■ **Supplied information**

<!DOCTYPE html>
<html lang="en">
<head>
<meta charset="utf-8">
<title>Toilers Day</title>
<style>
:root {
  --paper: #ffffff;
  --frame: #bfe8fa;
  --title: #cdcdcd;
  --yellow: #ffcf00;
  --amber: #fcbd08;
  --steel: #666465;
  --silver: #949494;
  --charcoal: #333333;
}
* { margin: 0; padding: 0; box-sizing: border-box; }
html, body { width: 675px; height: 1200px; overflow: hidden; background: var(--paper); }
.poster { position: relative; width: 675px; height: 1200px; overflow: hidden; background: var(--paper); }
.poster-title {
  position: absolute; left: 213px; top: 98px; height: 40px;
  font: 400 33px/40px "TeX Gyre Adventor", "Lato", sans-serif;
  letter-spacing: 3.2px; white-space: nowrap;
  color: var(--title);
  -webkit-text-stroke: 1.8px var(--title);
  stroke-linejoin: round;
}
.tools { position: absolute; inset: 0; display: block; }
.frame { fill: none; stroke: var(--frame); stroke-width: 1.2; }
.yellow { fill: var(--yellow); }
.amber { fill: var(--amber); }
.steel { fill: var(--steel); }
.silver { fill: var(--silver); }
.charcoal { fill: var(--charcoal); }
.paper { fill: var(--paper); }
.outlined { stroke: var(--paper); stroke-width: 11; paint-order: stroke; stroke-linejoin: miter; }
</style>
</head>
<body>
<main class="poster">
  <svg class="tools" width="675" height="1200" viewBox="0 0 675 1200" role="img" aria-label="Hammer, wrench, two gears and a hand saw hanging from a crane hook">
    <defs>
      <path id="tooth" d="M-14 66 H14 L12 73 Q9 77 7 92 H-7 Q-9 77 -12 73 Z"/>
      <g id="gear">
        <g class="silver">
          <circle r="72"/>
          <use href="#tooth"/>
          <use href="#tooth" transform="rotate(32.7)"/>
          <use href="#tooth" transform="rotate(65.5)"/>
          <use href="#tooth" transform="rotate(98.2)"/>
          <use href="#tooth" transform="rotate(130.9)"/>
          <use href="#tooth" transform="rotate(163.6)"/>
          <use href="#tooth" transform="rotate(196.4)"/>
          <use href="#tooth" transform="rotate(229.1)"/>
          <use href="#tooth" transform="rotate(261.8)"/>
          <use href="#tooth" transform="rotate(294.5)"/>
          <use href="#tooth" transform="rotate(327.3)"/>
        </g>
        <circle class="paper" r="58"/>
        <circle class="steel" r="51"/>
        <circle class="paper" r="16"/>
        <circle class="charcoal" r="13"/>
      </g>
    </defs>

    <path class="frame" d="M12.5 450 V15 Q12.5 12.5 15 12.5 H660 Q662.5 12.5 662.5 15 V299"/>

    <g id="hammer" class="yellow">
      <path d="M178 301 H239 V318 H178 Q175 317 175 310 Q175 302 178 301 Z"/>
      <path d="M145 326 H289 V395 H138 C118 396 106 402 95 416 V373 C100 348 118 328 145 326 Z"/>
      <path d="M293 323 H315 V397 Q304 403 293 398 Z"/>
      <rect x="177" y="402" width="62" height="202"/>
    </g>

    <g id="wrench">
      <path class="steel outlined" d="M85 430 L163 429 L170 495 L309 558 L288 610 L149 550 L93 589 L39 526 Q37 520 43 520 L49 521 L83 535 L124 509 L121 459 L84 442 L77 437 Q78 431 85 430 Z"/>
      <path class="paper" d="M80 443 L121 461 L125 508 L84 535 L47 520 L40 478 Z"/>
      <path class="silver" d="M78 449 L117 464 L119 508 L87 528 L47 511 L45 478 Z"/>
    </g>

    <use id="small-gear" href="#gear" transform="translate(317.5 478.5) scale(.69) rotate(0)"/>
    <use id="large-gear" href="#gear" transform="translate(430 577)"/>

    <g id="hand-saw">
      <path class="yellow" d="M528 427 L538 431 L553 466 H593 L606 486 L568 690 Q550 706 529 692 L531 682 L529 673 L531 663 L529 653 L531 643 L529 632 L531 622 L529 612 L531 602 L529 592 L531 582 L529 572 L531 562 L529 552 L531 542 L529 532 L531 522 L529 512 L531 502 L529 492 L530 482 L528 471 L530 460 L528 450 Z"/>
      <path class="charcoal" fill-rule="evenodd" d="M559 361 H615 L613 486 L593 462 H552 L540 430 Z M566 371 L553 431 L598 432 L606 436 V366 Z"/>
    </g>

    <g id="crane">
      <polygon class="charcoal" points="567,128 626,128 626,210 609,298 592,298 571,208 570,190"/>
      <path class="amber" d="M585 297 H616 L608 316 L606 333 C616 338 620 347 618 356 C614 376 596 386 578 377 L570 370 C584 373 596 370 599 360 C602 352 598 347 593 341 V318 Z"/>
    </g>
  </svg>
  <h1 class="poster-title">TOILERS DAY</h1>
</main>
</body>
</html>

---

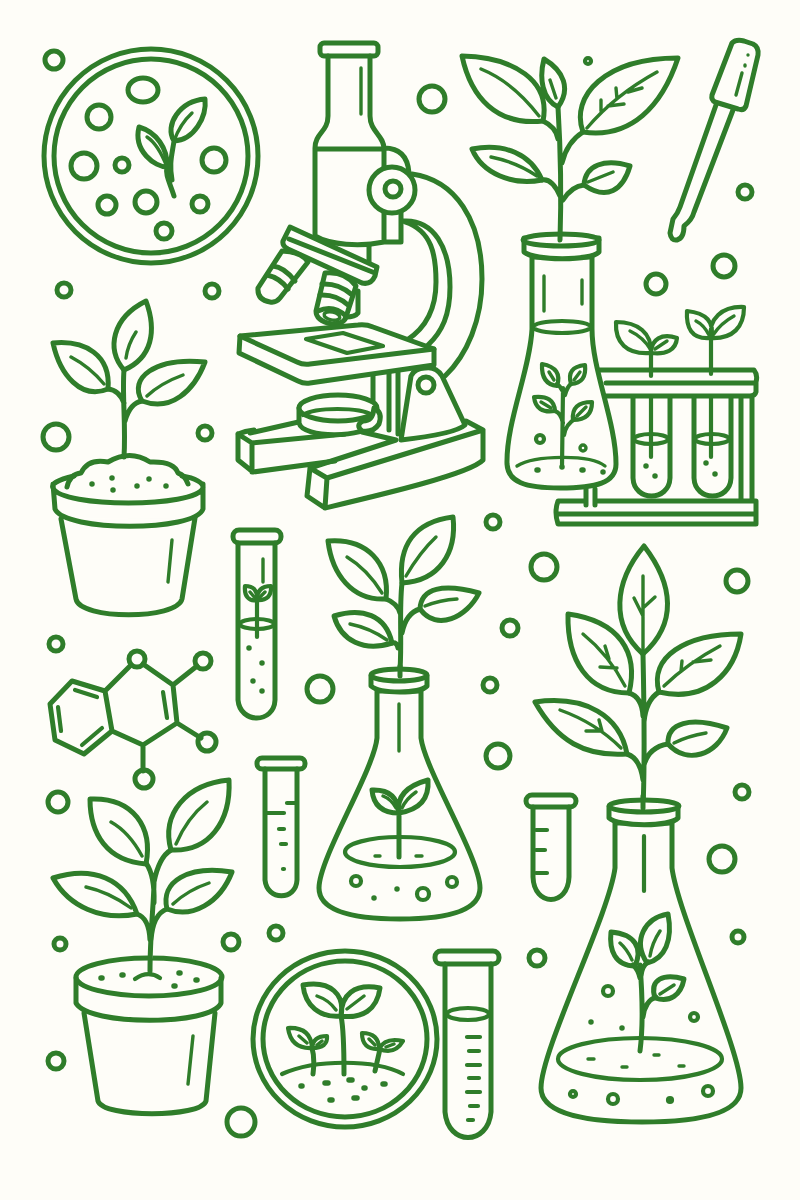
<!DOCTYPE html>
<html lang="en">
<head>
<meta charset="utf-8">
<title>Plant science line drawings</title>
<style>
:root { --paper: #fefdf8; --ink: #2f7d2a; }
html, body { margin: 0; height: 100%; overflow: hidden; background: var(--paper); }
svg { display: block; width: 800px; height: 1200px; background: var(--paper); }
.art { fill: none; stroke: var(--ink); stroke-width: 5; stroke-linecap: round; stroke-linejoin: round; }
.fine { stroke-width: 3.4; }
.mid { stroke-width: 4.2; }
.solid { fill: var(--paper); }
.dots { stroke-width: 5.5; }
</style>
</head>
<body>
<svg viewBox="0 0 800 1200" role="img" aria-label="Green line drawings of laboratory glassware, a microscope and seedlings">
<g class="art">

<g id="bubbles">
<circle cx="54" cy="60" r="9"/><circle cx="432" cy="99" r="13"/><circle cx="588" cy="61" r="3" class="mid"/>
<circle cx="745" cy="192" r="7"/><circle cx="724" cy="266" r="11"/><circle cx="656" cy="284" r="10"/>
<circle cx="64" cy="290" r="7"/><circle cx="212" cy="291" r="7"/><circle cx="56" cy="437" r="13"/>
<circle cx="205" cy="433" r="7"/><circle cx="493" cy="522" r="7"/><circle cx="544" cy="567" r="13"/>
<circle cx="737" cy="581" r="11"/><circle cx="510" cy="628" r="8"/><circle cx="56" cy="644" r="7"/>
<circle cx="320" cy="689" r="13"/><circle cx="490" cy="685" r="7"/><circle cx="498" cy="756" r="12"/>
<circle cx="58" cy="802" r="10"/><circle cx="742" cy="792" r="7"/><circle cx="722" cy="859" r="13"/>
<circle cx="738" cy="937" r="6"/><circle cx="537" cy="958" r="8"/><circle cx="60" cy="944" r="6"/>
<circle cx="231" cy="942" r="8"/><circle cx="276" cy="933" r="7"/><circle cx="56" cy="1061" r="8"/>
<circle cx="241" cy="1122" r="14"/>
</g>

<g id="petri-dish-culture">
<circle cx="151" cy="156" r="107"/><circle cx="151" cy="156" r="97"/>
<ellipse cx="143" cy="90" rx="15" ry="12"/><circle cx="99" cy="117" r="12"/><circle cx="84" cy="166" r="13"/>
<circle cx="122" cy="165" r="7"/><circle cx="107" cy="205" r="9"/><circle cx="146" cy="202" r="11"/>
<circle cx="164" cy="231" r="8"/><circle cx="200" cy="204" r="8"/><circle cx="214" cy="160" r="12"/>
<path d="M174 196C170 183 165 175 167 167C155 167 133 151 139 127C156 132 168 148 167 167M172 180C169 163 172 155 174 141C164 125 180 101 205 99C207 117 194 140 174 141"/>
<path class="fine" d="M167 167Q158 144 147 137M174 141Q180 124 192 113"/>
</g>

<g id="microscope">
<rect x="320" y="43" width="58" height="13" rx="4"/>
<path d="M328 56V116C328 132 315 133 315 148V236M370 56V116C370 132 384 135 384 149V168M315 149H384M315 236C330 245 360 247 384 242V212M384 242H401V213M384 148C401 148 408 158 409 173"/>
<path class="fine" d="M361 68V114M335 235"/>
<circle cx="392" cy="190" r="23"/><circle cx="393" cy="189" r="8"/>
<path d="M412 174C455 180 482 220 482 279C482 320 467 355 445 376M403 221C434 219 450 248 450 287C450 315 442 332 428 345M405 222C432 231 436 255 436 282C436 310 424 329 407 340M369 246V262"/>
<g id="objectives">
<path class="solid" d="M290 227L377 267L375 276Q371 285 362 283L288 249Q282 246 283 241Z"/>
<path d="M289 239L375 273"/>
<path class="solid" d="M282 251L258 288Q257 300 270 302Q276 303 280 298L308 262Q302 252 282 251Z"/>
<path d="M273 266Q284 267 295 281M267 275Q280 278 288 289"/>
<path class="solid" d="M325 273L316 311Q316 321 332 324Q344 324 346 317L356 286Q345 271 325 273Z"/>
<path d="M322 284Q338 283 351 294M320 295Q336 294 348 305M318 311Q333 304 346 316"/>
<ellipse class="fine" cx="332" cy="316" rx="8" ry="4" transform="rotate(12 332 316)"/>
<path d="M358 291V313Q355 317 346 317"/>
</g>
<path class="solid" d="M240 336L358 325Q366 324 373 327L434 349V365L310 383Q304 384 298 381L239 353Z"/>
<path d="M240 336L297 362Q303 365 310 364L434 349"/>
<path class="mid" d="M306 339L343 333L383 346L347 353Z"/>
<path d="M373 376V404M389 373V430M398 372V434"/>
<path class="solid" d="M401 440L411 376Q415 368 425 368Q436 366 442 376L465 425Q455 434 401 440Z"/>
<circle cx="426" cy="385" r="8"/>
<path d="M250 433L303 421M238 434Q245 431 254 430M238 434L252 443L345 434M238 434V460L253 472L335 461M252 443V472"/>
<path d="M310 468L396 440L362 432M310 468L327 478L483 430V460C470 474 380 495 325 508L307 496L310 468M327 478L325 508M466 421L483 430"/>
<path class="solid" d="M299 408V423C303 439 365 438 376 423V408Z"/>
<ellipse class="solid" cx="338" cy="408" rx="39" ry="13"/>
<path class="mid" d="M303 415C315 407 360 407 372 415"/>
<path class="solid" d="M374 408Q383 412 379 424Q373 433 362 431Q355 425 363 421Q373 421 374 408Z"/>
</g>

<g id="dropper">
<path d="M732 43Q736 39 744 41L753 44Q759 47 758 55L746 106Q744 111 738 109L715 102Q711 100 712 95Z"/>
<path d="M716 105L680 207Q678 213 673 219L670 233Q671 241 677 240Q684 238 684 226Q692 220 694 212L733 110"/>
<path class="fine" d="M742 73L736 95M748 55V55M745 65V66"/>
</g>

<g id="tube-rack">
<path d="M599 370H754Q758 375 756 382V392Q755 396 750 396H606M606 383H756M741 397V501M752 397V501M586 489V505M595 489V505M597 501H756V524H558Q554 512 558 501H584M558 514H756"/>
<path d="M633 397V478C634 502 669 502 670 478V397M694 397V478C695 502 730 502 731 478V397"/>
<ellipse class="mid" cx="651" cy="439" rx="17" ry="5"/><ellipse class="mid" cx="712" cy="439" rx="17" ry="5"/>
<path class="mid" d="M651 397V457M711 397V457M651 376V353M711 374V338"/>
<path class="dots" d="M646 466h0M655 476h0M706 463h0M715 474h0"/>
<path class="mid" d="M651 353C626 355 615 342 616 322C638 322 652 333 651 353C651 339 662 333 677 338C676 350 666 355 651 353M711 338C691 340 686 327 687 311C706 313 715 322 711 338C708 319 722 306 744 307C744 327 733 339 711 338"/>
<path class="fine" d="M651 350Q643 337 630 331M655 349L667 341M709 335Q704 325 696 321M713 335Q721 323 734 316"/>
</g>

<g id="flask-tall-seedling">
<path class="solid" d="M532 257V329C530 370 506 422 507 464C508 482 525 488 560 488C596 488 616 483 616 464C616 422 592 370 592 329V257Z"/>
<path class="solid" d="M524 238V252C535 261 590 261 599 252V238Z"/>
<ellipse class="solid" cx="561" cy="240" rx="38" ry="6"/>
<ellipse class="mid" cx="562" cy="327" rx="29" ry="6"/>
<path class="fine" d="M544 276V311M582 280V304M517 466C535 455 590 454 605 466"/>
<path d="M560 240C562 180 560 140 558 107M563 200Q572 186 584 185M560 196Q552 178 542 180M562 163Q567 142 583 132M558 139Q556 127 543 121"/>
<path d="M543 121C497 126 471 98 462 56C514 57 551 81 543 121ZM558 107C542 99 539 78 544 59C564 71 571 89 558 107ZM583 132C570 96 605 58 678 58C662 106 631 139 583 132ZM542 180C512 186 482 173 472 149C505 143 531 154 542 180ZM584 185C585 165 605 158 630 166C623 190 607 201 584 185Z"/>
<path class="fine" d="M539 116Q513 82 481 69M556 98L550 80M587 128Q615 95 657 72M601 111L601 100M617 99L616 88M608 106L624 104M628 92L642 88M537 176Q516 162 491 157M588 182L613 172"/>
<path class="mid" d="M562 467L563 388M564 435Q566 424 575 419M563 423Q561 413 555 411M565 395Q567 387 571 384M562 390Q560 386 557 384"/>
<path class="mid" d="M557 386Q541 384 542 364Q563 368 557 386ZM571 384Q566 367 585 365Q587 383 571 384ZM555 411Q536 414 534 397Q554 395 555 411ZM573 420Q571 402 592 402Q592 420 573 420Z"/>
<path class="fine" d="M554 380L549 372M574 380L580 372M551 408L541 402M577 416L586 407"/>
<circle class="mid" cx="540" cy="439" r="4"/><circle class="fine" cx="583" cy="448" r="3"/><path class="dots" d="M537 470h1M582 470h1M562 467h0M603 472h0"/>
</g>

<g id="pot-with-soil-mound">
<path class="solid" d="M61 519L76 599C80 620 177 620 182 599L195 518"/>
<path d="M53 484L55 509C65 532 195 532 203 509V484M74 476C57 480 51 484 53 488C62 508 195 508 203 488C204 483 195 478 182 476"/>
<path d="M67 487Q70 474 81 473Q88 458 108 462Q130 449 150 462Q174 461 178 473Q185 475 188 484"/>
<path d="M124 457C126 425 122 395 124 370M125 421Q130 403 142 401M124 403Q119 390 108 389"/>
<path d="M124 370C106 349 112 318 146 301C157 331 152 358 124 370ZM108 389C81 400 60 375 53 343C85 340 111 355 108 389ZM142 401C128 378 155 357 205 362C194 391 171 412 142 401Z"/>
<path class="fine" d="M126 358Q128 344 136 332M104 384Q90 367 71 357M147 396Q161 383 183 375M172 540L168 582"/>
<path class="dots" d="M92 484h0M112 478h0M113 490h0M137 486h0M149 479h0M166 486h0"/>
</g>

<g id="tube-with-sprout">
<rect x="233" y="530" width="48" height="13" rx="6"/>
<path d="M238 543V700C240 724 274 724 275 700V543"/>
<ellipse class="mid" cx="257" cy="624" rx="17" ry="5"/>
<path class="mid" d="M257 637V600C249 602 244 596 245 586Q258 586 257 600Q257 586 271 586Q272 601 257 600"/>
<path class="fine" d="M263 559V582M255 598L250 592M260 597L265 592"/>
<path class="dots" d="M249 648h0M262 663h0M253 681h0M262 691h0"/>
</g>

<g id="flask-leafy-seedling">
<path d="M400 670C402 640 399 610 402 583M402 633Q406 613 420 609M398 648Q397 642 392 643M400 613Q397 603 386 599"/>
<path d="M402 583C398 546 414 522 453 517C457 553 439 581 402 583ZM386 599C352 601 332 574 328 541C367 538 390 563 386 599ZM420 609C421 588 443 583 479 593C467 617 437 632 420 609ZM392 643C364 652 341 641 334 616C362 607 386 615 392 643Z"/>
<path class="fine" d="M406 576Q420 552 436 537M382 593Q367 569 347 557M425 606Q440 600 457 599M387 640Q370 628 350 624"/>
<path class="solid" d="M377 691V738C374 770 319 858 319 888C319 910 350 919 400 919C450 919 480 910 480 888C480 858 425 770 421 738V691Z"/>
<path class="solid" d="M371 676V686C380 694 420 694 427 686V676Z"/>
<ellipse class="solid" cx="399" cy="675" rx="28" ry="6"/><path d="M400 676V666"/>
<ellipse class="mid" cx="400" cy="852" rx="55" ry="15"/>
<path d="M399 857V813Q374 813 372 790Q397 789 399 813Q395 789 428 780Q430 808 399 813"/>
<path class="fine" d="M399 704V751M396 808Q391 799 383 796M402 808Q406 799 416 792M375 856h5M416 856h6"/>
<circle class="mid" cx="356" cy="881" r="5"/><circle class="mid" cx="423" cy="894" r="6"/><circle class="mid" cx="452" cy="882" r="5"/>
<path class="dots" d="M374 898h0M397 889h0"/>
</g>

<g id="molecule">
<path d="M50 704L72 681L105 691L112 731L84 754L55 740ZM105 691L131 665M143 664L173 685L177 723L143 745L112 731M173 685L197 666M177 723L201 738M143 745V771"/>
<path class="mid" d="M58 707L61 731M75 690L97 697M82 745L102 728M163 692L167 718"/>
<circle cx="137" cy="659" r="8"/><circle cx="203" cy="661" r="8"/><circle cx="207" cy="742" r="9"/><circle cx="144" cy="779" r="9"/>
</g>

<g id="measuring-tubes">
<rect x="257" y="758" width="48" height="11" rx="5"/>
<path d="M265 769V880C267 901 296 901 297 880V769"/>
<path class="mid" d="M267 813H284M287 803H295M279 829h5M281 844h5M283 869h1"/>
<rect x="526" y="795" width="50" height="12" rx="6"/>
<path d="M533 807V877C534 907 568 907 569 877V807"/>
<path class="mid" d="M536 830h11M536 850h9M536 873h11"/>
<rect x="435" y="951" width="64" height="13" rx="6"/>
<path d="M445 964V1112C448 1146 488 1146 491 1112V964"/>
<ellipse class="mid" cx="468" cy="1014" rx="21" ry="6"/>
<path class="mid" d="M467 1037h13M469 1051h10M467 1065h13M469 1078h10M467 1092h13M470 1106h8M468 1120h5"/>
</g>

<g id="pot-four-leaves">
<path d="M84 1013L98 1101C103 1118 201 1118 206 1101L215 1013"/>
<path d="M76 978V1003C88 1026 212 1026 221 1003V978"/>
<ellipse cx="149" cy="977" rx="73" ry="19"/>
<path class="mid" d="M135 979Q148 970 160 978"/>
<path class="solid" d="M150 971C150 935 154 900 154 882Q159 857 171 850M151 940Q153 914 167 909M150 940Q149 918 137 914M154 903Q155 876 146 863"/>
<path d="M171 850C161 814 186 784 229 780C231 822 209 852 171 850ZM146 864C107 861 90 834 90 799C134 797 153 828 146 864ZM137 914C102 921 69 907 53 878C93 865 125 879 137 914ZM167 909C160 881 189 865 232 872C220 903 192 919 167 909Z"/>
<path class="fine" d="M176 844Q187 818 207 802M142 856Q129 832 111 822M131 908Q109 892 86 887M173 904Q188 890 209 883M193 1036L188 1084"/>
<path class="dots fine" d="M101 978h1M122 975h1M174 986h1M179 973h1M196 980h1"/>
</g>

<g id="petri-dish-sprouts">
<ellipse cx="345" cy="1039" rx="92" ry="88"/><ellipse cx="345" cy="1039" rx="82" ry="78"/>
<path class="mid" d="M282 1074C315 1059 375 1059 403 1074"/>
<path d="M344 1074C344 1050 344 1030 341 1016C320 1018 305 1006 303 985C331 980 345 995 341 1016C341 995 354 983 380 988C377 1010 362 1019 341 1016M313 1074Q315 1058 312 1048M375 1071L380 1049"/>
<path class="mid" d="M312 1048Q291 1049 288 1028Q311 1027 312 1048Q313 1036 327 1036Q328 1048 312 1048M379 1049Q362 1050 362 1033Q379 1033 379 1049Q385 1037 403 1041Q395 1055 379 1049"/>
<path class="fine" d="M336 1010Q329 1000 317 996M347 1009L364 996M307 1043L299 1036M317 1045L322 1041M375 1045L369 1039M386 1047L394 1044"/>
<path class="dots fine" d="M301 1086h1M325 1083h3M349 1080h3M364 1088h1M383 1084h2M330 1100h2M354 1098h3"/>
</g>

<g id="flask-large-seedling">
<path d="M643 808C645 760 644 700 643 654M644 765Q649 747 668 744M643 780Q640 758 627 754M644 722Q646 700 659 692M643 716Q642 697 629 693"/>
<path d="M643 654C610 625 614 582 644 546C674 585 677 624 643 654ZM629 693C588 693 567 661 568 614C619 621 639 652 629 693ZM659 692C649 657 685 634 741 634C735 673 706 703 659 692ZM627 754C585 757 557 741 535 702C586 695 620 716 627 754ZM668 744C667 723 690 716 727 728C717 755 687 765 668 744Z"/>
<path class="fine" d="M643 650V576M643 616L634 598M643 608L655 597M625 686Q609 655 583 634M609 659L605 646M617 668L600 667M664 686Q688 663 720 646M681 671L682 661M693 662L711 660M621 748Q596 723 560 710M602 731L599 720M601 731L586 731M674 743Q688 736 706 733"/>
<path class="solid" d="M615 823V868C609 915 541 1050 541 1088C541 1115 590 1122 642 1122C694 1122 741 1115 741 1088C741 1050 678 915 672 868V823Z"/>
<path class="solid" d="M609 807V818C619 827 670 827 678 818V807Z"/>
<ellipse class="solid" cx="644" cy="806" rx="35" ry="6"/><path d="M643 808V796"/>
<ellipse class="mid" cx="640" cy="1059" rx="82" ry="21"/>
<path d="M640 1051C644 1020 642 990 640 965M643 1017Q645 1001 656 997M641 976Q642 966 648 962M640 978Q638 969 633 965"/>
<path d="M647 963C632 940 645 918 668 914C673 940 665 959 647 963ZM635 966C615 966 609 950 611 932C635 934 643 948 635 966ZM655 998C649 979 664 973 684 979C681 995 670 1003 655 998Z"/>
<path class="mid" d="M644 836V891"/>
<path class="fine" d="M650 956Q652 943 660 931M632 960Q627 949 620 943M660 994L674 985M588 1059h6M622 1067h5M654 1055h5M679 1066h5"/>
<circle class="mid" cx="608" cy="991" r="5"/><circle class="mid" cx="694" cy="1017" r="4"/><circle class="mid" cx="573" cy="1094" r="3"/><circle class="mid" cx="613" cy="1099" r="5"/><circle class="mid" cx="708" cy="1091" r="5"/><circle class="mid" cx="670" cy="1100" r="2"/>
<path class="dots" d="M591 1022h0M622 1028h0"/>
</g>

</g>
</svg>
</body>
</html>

■ **Exercise**
Which lines in the listing above include the string "stroke"? Copy each of them.

■ **Response to this exercise**
  -webkit-text-stroke: 1.8px var(--title);
  stroke-linejoin: round;
.frame { fill: none; stroke: var(--frame); stroke-width: 1.2; }
.outlined { stroke: var(--paper); stroke-width: 11; paint-order: stroke; stroke-linejoin: miter; }
.art { fill: none; stroke: var(--ink); stroke-width: 5; stroke-linecap: round; stroke-linejoin: round; }
.fine { stroke-width: 3.4; }
.mid { stroke-width: 4.2; }
.dots { stroke-width: 5.5; }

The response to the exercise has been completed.